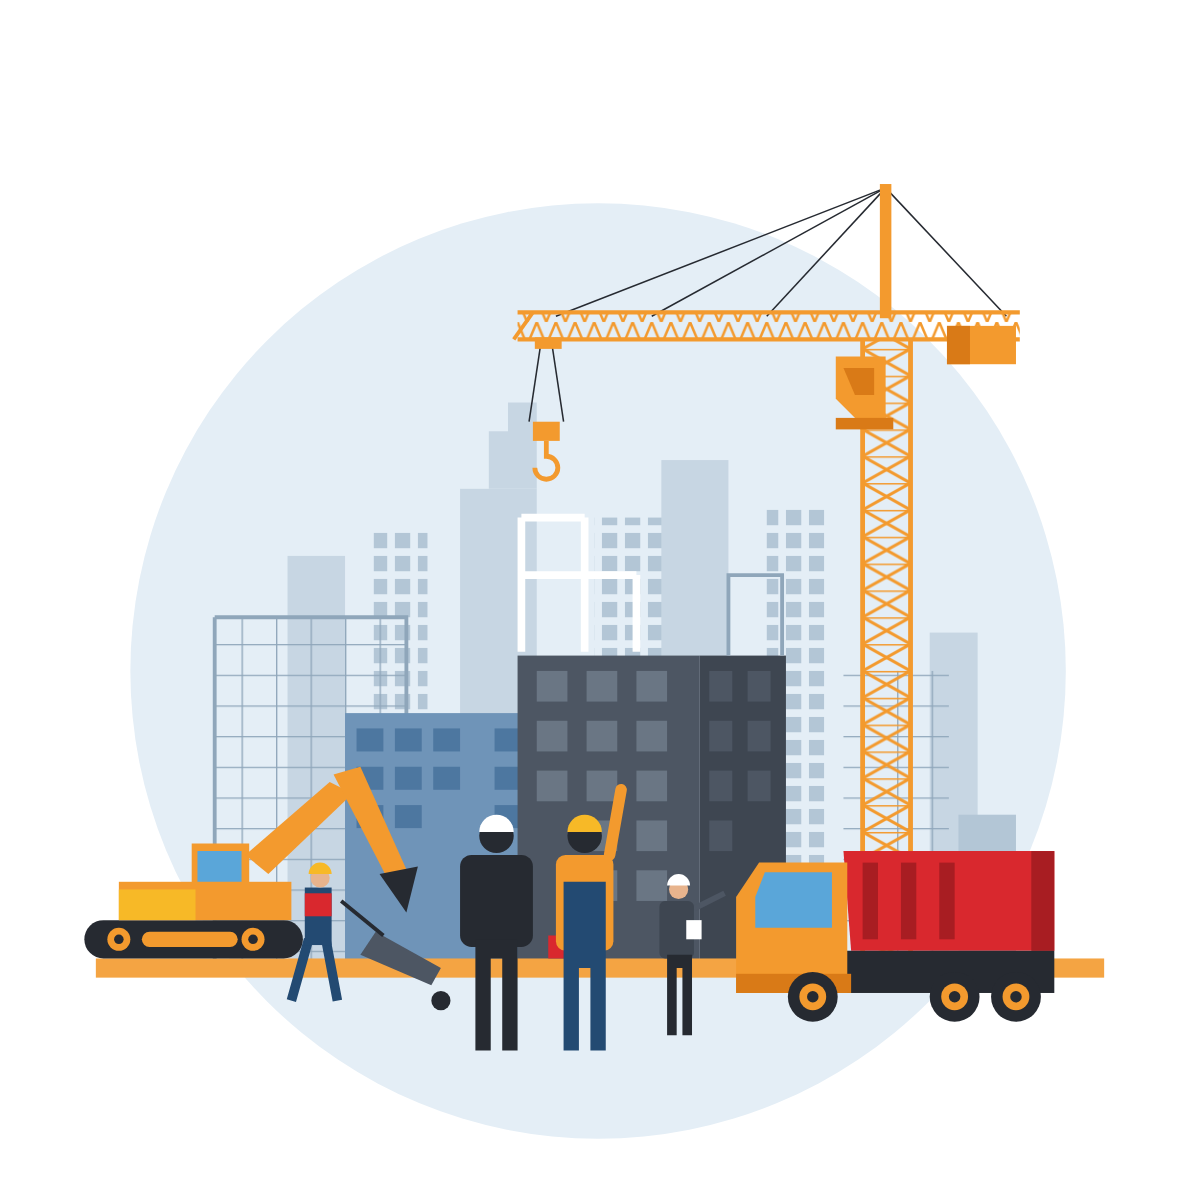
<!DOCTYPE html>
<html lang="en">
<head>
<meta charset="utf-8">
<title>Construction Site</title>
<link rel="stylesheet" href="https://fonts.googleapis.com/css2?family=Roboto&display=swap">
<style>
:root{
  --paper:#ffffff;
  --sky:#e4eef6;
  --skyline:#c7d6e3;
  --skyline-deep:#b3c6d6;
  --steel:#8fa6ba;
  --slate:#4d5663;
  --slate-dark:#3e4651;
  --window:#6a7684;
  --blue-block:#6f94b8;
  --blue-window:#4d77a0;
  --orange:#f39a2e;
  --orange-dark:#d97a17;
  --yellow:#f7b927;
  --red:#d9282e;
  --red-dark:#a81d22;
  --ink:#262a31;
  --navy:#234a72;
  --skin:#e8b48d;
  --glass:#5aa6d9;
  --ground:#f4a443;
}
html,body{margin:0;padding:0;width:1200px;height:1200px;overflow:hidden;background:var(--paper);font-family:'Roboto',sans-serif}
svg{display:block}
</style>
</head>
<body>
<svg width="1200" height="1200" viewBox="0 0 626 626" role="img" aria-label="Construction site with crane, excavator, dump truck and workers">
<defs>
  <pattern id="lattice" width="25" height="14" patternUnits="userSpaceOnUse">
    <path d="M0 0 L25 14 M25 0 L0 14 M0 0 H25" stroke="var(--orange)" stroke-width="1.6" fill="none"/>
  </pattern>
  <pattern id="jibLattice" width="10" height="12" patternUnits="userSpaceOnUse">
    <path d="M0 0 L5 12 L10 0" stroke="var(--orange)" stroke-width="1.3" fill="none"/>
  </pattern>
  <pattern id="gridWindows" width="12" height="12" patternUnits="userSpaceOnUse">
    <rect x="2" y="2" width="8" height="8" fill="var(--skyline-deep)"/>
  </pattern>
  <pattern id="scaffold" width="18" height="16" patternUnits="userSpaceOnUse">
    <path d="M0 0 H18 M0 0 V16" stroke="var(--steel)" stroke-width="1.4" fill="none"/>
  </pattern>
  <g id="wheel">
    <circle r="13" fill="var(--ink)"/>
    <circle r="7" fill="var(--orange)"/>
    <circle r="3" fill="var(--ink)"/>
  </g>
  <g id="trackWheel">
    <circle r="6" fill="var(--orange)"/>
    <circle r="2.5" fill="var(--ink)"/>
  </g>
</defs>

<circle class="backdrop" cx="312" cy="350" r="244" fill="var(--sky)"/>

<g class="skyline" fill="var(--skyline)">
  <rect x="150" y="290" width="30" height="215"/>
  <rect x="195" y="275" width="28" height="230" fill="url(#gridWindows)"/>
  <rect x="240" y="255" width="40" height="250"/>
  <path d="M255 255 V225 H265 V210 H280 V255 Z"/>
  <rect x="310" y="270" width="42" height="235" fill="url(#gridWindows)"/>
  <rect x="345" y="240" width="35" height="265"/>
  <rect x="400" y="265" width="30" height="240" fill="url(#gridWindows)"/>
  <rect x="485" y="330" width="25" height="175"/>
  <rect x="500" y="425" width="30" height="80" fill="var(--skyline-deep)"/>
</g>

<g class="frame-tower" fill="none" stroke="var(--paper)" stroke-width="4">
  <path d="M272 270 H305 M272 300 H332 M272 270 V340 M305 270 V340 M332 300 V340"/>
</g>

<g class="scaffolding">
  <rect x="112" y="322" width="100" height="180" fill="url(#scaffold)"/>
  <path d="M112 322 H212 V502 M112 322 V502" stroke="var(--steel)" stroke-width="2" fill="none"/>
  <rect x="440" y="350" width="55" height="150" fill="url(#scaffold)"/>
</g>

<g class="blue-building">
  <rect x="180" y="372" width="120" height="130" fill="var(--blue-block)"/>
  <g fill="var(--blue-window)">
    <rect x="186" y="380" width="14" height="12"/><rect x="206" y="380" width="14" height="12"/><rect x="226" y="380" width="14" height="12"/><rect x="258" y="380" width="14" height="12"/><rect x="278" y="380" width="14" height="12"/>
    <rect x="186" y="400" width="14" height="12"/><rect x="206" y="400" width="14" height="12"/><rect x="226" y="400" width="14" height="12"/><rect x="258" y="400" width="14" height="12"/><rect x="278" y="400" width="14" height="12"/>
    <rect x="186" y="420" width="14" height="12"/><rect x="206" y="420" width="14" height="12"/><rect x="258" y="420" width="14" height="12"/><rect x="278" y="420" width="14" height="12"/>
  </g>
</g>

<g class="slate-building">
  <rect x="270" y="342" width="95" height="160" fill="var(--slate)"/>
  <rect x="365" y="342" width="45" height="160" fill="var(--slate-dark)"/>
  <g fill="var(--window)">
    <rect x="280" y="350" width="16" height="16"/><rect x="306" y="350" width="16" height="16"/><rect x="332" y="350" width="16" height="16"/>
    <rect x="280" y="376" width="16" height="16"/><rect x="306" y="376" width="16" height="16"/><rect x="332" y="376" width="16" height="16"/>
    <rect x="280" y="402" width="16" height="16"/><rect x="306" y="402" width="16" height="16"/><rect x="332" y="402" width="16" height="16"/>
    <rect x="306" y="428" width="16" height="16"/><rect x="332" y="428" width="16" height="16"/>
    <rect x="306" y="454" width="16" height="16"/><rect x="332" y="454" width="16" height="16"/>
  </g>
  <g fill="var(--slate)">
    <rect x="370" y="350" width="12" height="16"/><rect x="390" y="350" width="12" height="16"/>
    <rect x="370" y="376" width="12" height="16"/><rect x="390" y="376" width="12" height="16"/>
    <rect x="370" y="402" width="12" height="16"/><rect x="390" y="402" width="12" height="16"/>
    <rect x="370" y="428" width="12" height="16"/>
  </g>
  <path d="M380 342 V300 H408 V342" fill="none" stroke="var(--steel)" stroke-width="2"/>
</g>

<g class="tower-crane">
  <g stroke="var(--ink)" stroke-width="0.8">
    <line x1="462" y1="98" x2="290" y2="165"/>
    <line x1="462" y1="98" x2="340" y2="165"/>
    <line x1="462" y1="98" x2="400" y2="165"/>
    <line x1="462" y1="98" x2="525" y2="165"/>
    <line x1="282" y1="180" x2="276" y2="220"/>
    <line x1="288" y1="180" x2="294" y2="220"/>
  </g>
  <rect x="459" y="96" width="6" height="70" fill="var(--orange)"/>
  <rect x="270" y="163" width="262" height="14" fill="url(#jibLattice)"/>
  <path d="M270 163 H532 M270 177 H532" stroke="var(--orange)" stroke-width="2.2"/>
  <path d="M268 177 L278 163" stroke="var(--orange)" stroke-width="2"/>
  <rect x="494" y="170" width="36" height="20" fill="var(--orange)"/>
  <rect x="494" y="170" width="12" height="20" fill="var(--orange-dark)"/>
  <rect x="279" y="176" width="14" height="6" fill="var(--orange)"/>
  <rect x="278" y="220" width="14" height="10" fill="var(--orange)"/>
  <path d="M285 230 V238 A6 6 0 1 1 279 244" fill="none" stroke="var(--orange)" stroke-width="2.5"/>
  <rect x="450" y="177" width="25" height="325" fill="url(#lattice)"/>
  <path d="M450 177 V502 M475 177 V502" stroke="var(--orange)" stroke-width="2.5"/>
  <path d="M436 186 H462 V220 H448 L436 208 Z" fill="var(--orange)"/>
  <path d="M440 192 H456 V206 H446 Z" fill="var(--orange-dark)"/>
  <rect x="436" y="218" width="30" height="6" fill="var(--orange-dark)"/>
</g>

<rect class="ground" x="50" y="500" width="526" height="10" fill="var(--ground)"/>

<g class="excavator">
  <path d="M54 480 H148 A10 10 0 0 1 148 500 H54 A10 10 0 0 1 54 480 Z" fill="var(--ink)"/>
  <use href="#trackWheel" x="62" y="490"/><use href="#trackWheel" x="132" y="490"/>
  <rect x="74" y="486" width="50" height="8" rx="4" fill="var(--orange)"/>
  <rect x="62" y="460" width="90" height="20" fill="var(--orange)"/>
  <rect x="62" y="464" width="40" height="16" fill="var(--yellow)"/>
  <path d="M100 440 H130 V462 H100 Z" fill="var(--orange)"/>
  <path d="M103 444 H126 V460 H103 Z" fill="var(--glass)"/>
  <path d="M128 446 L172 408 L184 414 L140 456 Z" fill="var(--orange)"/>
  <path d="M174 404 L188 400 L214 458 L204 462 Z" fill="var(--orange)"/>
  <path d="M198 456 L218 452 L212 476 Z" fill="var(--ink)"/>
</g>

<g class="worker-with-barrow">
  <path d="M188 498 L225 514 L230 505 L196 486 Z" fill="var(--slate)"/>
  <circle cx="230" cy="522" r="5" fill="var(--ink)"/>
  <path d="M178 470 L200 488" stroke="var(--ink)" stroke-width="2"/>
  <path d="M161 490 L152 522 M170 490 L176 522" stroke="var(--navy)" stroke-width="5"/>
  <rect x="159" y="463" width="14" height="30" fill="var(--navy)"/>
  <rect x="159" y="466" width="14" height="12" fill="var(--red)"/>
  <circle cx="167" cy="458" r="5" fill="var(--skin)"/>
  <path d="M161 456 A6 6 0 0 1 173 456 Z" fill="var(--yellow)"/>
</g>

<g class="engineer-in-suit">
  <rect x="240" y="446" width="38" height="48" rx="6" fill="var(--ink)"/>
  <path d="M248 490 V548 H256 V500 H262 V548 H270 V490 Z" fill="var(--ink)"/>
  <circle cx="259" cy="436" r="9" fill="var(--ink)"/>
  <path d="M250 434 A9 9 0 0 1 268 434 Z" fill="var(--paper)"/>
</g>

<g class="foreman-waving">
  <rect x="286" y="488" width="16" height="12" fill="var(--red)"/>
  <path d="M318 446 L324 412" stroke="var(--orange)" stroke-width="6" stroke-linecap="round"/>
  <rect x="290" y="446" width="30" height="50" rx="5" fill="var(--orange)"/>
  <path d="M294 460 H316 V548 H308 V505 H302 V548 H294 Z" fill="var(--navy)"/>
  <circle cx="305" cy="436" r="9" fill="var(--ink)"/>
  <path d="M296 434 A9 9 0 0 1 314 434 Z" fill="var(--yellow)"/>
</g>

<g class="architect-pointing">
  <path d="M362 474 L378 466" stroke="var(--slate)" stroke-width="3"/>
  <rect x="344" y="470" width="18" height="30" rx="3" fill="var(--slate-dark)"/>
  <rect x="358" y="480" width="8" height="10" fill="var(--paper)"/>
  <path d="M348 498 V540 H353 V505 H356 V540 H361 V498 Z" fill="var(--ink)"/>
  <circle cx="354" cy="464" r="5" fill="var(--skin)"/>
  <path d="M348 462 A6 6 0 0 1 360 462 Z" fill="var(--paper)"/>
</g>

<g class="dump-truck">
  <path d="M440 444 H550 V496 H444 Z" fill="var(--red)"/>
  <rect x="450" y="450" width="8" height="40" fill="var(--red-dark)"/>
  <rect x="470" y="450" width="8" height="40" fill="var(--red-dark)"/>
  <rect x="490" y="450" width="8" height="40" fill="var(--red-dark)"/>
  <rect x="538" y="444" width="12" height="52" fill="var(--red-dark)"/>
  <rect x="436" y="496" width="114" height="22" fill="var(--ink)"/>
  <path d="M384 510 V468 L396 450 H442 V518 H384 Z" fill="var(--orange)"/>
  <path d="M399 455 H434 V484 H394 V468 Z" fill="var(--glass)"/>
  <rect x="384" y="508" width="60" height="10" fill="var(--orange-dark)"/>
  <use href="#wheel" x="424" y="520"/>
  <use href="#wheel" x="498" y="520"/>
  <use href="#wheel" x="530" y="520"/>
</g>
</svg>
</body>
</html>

TASK ITEM> Which of the lines above contain "slate"? Return them all.

OUTPUT>
  --slate:#4d5663;
  --slate-dark:#3e4651;
<g class="slate-building">
  <rect x="270" y="342" width="95" height="160" fill="var(--slate)"/>
  <rect x="365" y="342" width="45" height="160" fill="var(--slate-dark)"/>
  <g fill="var(--slate)">
  <path d="M188 498 L225 514 L230 505 L196 486 Z" fill="var(--slate)"/>
  <path d="M362 474 L378 466" stroke="var(--slate)" stroke-width="3"/>
  <rect x="344" y="470" width="18" height="30" rx="3" fill="var(--slate-dark)"/>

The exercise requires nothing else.